_YOUR ASSIGNMENT:_
Which of the lines below hold the word "across"? Pull each of them out.

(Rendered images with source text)
------

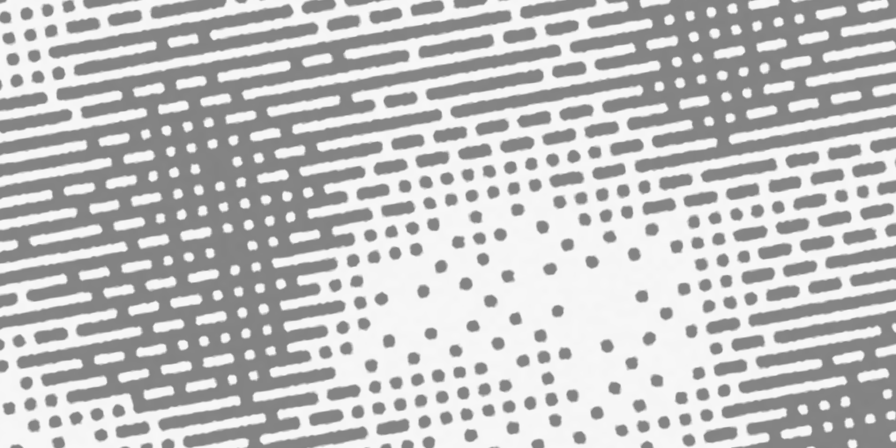
Reproduce this pattern procedurally as a Shadertoy shader.

```glsl
// Tilted two-tone ordered dither: grey bricks, squares and bars on soft white paper.
#define DOT_SIZE 0.0239    // side of one dither dot, in canvas heights
#define TILT 0.175         // angle of the rows, in radians
#define TONE_MEAN 0.575    // average lightness before dithering
#define TONE_NOISE 0.62    // strength of the irregular tone
#define JITTER 0.06        // random shift of each threshold
#define CORNER 0.6         // blur of the dots, rounds their corners
#define INK_SPREAD 0.105   // how far the grey grows into the white
#define SOFTNESS 0.25      // half width of the edge ramp
#define ROUGHNESS 0.24     // raggedness of the edges
#define INK vec3(0.515)
#define PAPER vec3(0.965)

float hash(vec2 p) {
    return fract(sin(dot(p, vec2(127.1, 311.7))) * 43758.5453);
}

float valueNoise(vec2 p) {
    vec2 cell = floor(p), f = fract(p);
    f = f * f * (3.0 - 2.0 * f);
    return mix(mix(hash(cell), hash(cell + vec2(1, 0)), f.x),
               mix(hash(cell + vec2(0, 1)), hash(cell + vec2(1, 1)), f.x), f.y);
}

// Broad light and dark areas, in canvas heights
float tone(vec2 p) {
    float waves = 0.18 * cos(4.6 * (p.x - 1.1) + 0.8 * (p.y - 0.8))
                + 0.13 * cos(6.0 * p.y - 1.5 * p.x);
    float cloud = 0.65 * valueNoise(p * 3.1 + 7.3) + 0.35 * valueNoise(p * 6.7 + 31.0);
    return TONE_MEAN + waves + TONE_NOISE * (cloud - 0.5);
}

// Rows first inside each 2x2 block, then staggered over the larger blocks
float threshold(ivec2 d) {
    ivec2 a = d & 1, b = (d >> 1) & 1, c = (d >> 2) & 1;
    int rowRank = a.x + 2 * a.y;
    int brickRank = 2 * (b.x ^ b.y) + b.y;
    int fineRank = 2 * (c.x ^ c.y) + c.y;
    return (float(16 * rowRank + 4 * brickRank + fineRank) + 0.5) / 64.0;
}

// 1 for a white dot, 0 for a grey one
float dither(vec2 dotIndex, mat2 turn) {
    vec2 center = (dotIndex + 0.5) * DOT_SIZE * turn; // vector * matrix undoes the turn
    float shift = JITTER * (hash(dotIndex + 19.0) - 0.5);
    return step(threshold(ivec2(dotIndex)) + shift, tone(center));
}

void mainImage(out vec4 fragColor, in vec2 fragCoord) {
    vec2 p = fragCoord / iResolution.y;
    float c = cos(TILT), s = sin(TILT);
    mat2 turn = mat2(c, -s, s, c);

    // Blend the four nearest dots
    vec2 grid = turn * p / DOT_SIZE - 0.5;
    vec2 base = floor(grid);
    vec2 blend = clamp((grid - base - 0.5) / CORNER + 0.5, 0.0, 1.0);
    float white = mix(
        mix(dither(base, turn), dither(base + vec2(1, 0), turn), blend.x),
        mix(dither(base + vec2(0, 1), turn), dither(base + vec2(1, 1), turn), blend.x),
        blend.y);

    // Ragged, slightly blurred edge
    white += ROUGHNESS * (valueNoise(p * 115.0) - 0.5);
    float edge = 0.5 + INK_SPREAD;
    float paper = smoothstep(edge - SOFTNESS, edge + SOFTNESS, white);

    // Faint paper grain
    float grain = 0.012 * (valueNoise(p * 60.0 + 5.0) - 0.5);
    fragColor = vec4(mix(INK, PAPER, paper) + grain, 1.0);
}
```
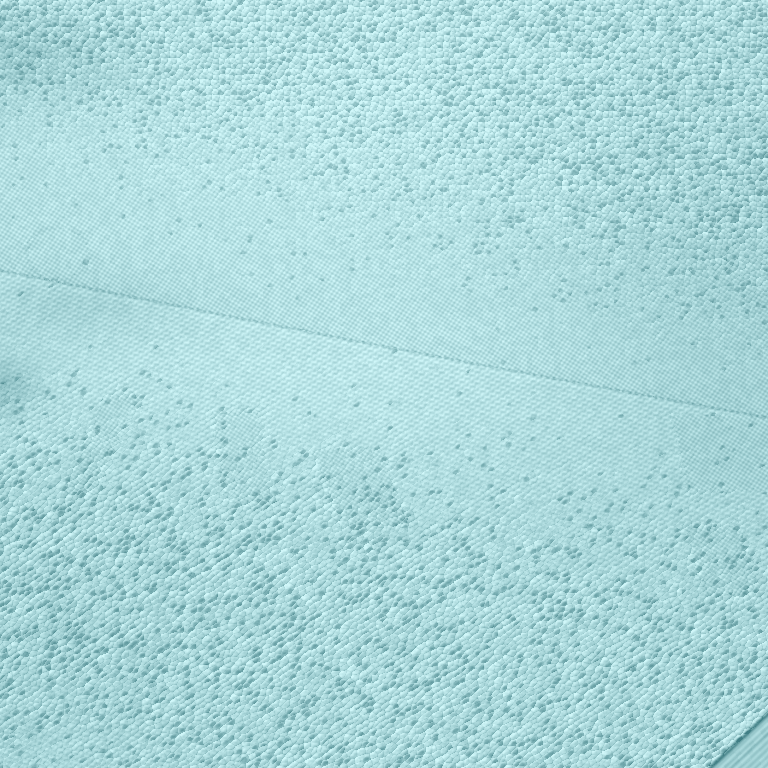
Reproduce this texture procedurally as a WebGL 1 fragment shader.

```glsl
precision highp float;
// Pale aqua knitted cloth with pebbled relief, a slanting seam and a folded corner.
uniform vec2 u_resolution;

vec2 hash2(vec2 p) {
  return fract(sin(vec2(dot(p, vec2(127.1, 311.7)), dot(p, vec2(269.5, 183.3)))) * 43758.5);
}

// Cellular noise: offset from the nearest point, border gap, random value of its cell.
vec4 cells(vec2 p) {
  vec2 base = floor(p), offset = vec2(0.0);
  float near = 9.0, second = 9.0, id = 0.0;
  for (int j = -1; j <= 1; j++) {
    for (int i = -1; i <= 1; i++) {
      vec2 cell = base + vec2(float(i), float(j));
      vec2 rnd = hash2(cell);
      vec2 toPoint = p - cell - 0.1 - 0.8 * rnd;
      float d = length(toPoint);
      if (d < near) {
        second = near;
        near = d;
        offset = toPoint;
        id = fract(rnd.x * 7.3 + rnd.y * 3.1);
      } else {
        second = min(second, d);
      }
    }
  }
  return vec4(offset, second - near, id);
}

float glow(vec2 p, vec2 center, vec2 size) {
  vec2 q = (p - center) / size;
  return exp(-dot(q, q));
}

// Signed distance to a leaning box.
float leaningBox(vec2 p, vec2 center, vec2 halfSize, float lean) {
  vec2 q = p - center;
  q.x -= lean * q.y;
  q = abs(q) - halfSize;
  return max(q.x, q.y);
}

void main() {
  vec2 uv = gl_FragCoord.xy / u_resolution;
  float h = uv.y - (0.648 - 0.192 * uv.x) + 0.003 * sin(uv.x * 3.14159);
  float above = smoothstep(-0.001, 0.001, h);

  // Fabric axes: x runs along the ribs, y across them.
  vec2 rib = vec2(dot(uv, vec2(0.84, 0.54)), dot(uv, vec2(-0.54, 0.84)));

  // Raised pattern patches below the seam, and a small ring above it.
  float box = leaningBox(uv, vec2(0.13, 0.42), vec2(0.022, 0.065), 0.45);
  box = min(box, leaningBox(uv, vec2(0.315, 0.405), vec2(0.03, 0.06), -0.15));
  box = min(box, leaningBox(uv, vec2(0.47, 0.365), vec2(0.045, 0.05), -0.4));
  box = min(box, leaningBox(uv, vec2(0.95, 0.41), vec2(0.065, 0.05), -0.2));
  box = min(box, leaningBox(uv, vec2(0.94, 0.27), vec2(0.035, 0.045), -0.3));
  float patchMask = smoothstep(0.003, -0.003, box);
  float outline = smoothstep(0.006, 0.001, abs(box));
  float ring = smoothstep(0.005, 0.001, abs(length((uv - vec2(0.075, 0.67)) / vec2(1.0, 0.85)) - 0.04));

  // Pebbles grow denser, in clumps, away from the smooth band around the seam.
  float clump = length(cells(uv * vec2(24.0, 30.0)).xy);
  float rough = mix(smoothstep(0.0, 0.36, -h), smoothstep(0.03, 0.36, h + 0.08 * (uv.x - 0.4)), above);
  rough *= 1.0 - 0.5 * glow(uv, vec2(0.06, 0.0), vec2(0.2, 0.08));
  float cover = clamp(rough + (0.4 - clump) * 0.5 + 0.3 * outline + 0.35 * ring, 0.0, 1.0);

  // Broad light across the cloth.
  float light = 0.07 * glow(uv, vec2(0.42, 0.8), vec2(0.4, 0.25));
  light += 0.07 * glow(uv, vec2(0.45, 0.5), vec2(0.4, 0.1));
  light -= 0.22 * glow(uv, vec2(0.0, 0.93), vec2(0.18, 0.06));
  light -= 0.25 * glow(uv, vec2(0.0, 0.5), vec2(0.05, 0.04));
  light -= 0.12 * glow(uv, vec2(0.1, 0.6), vec2(0.13, 0.04));
  light -= 0.14 * glow(uv, vec2(1.0, 0.66), vec2(0.28, 0.32));
  light -= 0.11 * glow(uv, vec2(0.0, 0.15), vec2(0.4, 0.28));
  light -= 0.07 * glow(uv, vec2(0.9, 0.1), vec2(0.4, 0.25));
  float tone = 0.80 + 1.3 * light + 0.06 * (0.4 - clump) * rough;

  // Fine stitches: plain weave above, diagonal ribs below.
  float ribs = sin(rib.y * 1020.0 + 0.8 * sin(rib.x * 800.0));
  float knit = 0.7 * ribs + 0.4 * sin(rib.x * 800.0 + rib.y * 510.0);
  float weave = sin(uv.x * 860.0 + uv.y * 210.0) * sin(uv.y * 940.0 - uv.x * 190.0);
  float yarn = hash2(floor(mix(rib, uv, above) * vec2(140.0, 160.0))).x - 0.5;
  float plain = max(above, patchMask);
  tone += (mix(0.18 * knit, 0.23 * weave, plain) + 0.12 * yarn) * (1.0 - 0.4 * rough);

  // Relief lit from the upper left, stretched along the ribs below the seam.
  vec4 pebble = cells(mix(rib * vec2(100.0, 155.0), uv * vec2(130.0, 145.0), above));
  float slope = dot(pebble.xy, mix(vec2(-0.25, 0.97), vec2(-0.6, 0.8), above));
  float crease = smoothstep(0.25, 0.0, pebble.z);
  tone += cover * (0.50 * slope - 0.16 * crease + 0.24 * (pebble.w - 0.5) + 0.04);

  // Sparse dark pits between stitches, broken into short strokes.
  float pit = smoothstep(cover * 0.28 + 0.01, cover * 0.28 - 0.02, pebble.w);
  pit *= smoothstep(0.6, 0.2, length(pebble.xy - vec2(0.0, -0.15)));
  tone -= pit * mix(0.42, 0.34, above);
  tone += 0.14 * pit * smoothstep(0.1, 0.4, slope);
  tone -= 0.05 * patchMask + 0.05 * ring;

  // Stitched seam with a thin lit ridge.
  float stitches = 0.6 + 0.4 * sin(uv.x * 760.0);
  tone -= 0.36 * stitches * smoothstep(0.0030, 0.0005, abs(h));
  tone += 0.05 * smoothstep(0.005, 0.0, abs(h + 0.006));
  tone -= 0.05 * above * exp(-abs(h) * 25.0);

  // Folded edge in the lower right corner.
  float corner = dot(uv - vec2(0.925, 0.0), vec2(0.682, -0.731));
  float folded = smoothstep(-0.001, 0.002, corner);
  tone = mix(tone, 0.62 + 0.12 * sin(corner * 900.0) + 0.12 * yarn, folded);
  tone -= 0.9 * smoothstep(0.005, 0.0005, abs(corner));
  tone -= 0.2 * smoothstep(0.003, 0.0, abs(corner - 0.018));
  tone += 0.12 * smoothstep(0.006, 0.0, abs(corner + 0.01));

  vec3 color = mix(vec3(0.40, 0.62, 0.64), vec3(0.77, 0.93, 0.94), clamp(tone, -0.4, 1.12));
  gl_FragColor = vec4(color, 1.0);
}
```
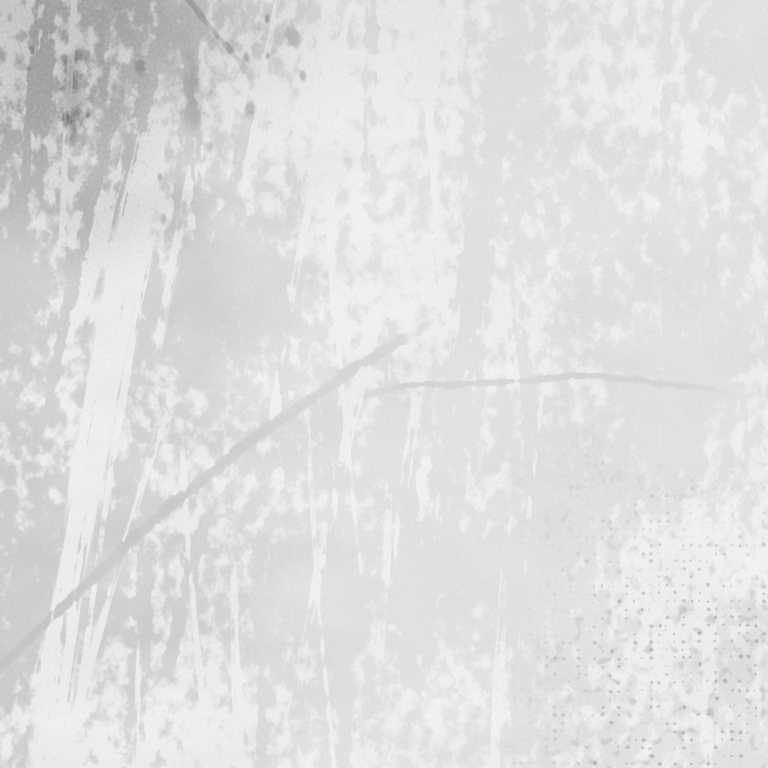
Write a Shadertoy shader that draws this texture.

```glsl
// Pale scuffed plaster: frayed white paint over grey, dragged by long steep strokes.
// A noise threshold splits paint from ground; strokes push that threshold, and
// stains, curved scratches, grit and fine grain are shaded on top.

#define PAINT 0.935
#define GROUND 0.880
#define PAINT_LEVEL 0.045
#define EDGE_SOFTNESS 0.13
#define STROKES 44
#define STROKE_FORCE 0.30
#define CORNER_SHADE 0.155
#define SIDE_SHADE 0.075
#define STAINS 18
#define GRIT_CELLS 95.0
#define GRIT_DEPTH 0.17
#define GRAIN 0.035

// Smooth ramp from 0 at a to 1 at b, in either order
float ramp(float a, float b, float x) {
    x = clamp((x - a) / (b - a), 0.0, 1.0);
    return x * x * (3.0 - 2.0 * x);
}

vec2 hash2(vec2 p) {
    vec3 q = fract(vec3(p.xyx) * vec3(0.1031, 0.1030, 0.0973));
    q += dot(q, q.yzx + 33.33);
    return fract((q.xx + q.yz) * q.zy);
}

// Gradient noise, about -0.7 to 0.7
float corner(vec2 cell, vec2 offset, vec2 f) {
    return dot(hash2(cell + offset) * 2.0 - 1.0, f - offset);
}

float noise(vec2 p) {
    vec2 i = floor(p), f = p - i;
    vec2 u = f * f * f * (f * (f * 6.0 - 15.0) + 10.0);
    return mix(mix(corner(i, vec2(0, 0), f), corner(i, vec2(1, 0), f), u.x),
               mix(corner(i, vec2(0, 1), f), corner(i, vec2(1, 1), f), u.x), u.y);
}

float fbm(vec2 p) {
    float sum = 0.0, amp = 0.5;
    for (int i = 0; i < 4; i++) {
        sum += amp * noise(p);
        p = mat2(1.6, 1.2, -1.2, 1.6) * p + 17.3;
        amp *= 0.55;
    }
    return sum;
}

// Bristled stroke through c; slope is the sideways drift per unit of height
float stroke(vec2 p, vec2 c, float slope, float halfLength, float width, float fray) {
    float along = p.y - c.y;
    float across = p.x - c.x - slope * along - 0.06 * along * along;
    float body = ramp(width, width * 0.45, abs(across) + fray * width);
    float bristle = noise(vec2(across * 190.0, along * 7.0) + c * 91.0);
    return body * ramp(halfLength, halfLength * 0.6, abs(along)) * (0.75 + 1.3 * bristle);
}

// Frayed scratch along a curve, given the distance to it
float scratch(float d, float width, float fray) {
    return ramp(width, width * 0.35, abs(d) + fray * width);
}

void mainImage(out vec4 fragColor, in vec2 fragCoord) {
    vec2 p = fragCoord / iResolution.xy;
    float broad = fbm(p * vec2(3.6, 3.2) + 4.7);
    float fine = fbm(p * vec2(48.0, 36.0) + 9.1);
    float cloud = fbm(p * vec2(6.0, 9.0) + 31.0);

    // Paint cover, pushed up or down by the strokes
    float cover = broad * 0.9 + fine * 0.85 + 0.12 * noise(p * vec2(60.0, 5.0));
    for (int i = 0; i < STROKES; i++) {
        vec2 place = hash2(vec2(float(i), 3.7)), form = hash2(vec2(float(i), 58.2));
        float slope = mix(0.16, -0.12, place.x) + 0.36 * (form.x - 0.5);
        float pale = step(0.52, form.y);
        float width = mix(0.013, 0.008, pale) * (0.5 + fract(form.x * 7.0));
        float mark = stroke(p, place, slope, 0.12 + 0.28 * fract(form.y * 9.0), width, fine);
        cover += STROKE_FORCE * mark * (pale * 2.0 - 1.0);
    }
    cover += 0.45 * stroke(p, vec2(0.12, 0.42), 0.17, 0.50, 0.026, fine);

    // Long scratches: a rising diagonal and a shallow ridge
    float rise = p.y - 0.13 - 1.05 * p.x + 0.45 * p.x * p.x + 0.02 * cloud;
    float diagonal = scratch(rise, 0.012, fine) * ramp(0.60, 0.48, p.x);
    float crest = p.y - 0.507 + 0.35 * (p.x - 0.73) * (p.x - 0.73) + 0.02 * cloud;
    float ridge = scratch(crest, 0.006, fine) * ramp(0.44, 0.56, p.x) * ramp(0.98, 0.88, p.x);
    cover += 0.25 * scratch(crest - 0.010, 0.008, fine) * ridge - 0.4 * diagonal - 0.3 * ridge;
    float paint = ramp(-EDGE_SOFTNESS, EDGE_SOFTNESS, cover - PAINT_LEVEL);

    // Tone with the shaded left side and stained upper left corner
    float tone = mix(GROUND, PAINT, paint) + 0.05 * cloud;
    float side = ramp(0.52, 0.0, p.x + 0.25 * cloud);
    float smoky = ramp(0.46, 0.06, p.x + 0.3 * cloud) * ramp(0.58, 0.92, p.y + 0.3 * broad);
    tone -= SIDE_SHADE * side * (1.0 - 0.8 * paint);
    tone -= CORNER_SHADE * smoky * (1.0 - 0.3 * paint);
    tone -= 0.035 * ramp(0.8, 1.0, p.y + 0.4 * cloud) * ramp(0.95, 0.5, p.x);
    tone -= 0.035 * diagonal + 0.04 * ridge;

    // Tall stains, two large and the rest small
    for (int i = 0; i < STAINS; i++) {
        vec2 r = hash2(vec2(float(i), 77.0)), s = hash2(vec2(float(i), 12.0));
        bool large = i < 2;
        vec2 c = large ? vec2(0.095 + 0.155 * float(i), 0.87)
                       : vec2(0.01 + 0.41 * r.x, 1.0 - 0.30 * r.y);
        vec2 size = large ? vec2(0.021, 0.056) : mix(0.003, 0.011, s.x * s.x) * vec2(1.0, 1.7);
        float d = length((p - c) / size) + 1.1 * fine + 0.8 * cloud;
        tone -= (0.07 + 0.10 * s.y) * ramp(1.25, 0.35, d);
    }
    float slash = p.y - 0.91 + 1.2 * (p.x - 0.32);
    tone -= 0.10 * scratch(slash, 0.008, fine) * ramp(0.89, 0.93, p.y) * ramp(0.36, 0.31, p.x);

    // Grit gathered at the lower right
    float gritty = ramp(0.58, 0.84, p.x + 0.3 * broad) * ramp(0.46, 0.20, p.y + 0.3 * cloud);
    vec2 q = p * GRIT_CELLS + 0.7 * vec2(fine, cloud), cell = floor(q);
    vec2 seed = hash2(cell + 5.0);
    float radius = 0.14 + 0.24 * seed.x;
    float speck = ramp(radius, radius * 0.3, length(q - cell - 0.38 - 0.24 * seed));
    speck *= step(0.55, seed.y) * (0.4 + 0.6 * seed.x);
    tone -= gritty * (GRIT_DEPTH * speck + 0.10 * ramp(0.08, 0.5, noise(p * 75.0)));

    // Fine grain, heavier in the dark corner
    tone += GRAIN * (0.6 + smoky) * noise(p * 230.0);
    fragColor = vec4(vec3(clamp(tone, 0.0, 0.96)), 1.0);
}
```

------

_SOLUTION BELOW:_
  // Fabric axes: x runs along the ribs, y across them.
  // Broad light across the cloth.
    float across = p.x - c.x - slope * along - 0.06 * along * along;
    float body = ramp(width, width * 0.45, abs(across) + fray * width);
    float bristle = noise(vec2(across * 190.0, along * 7.0) + c * 91.0);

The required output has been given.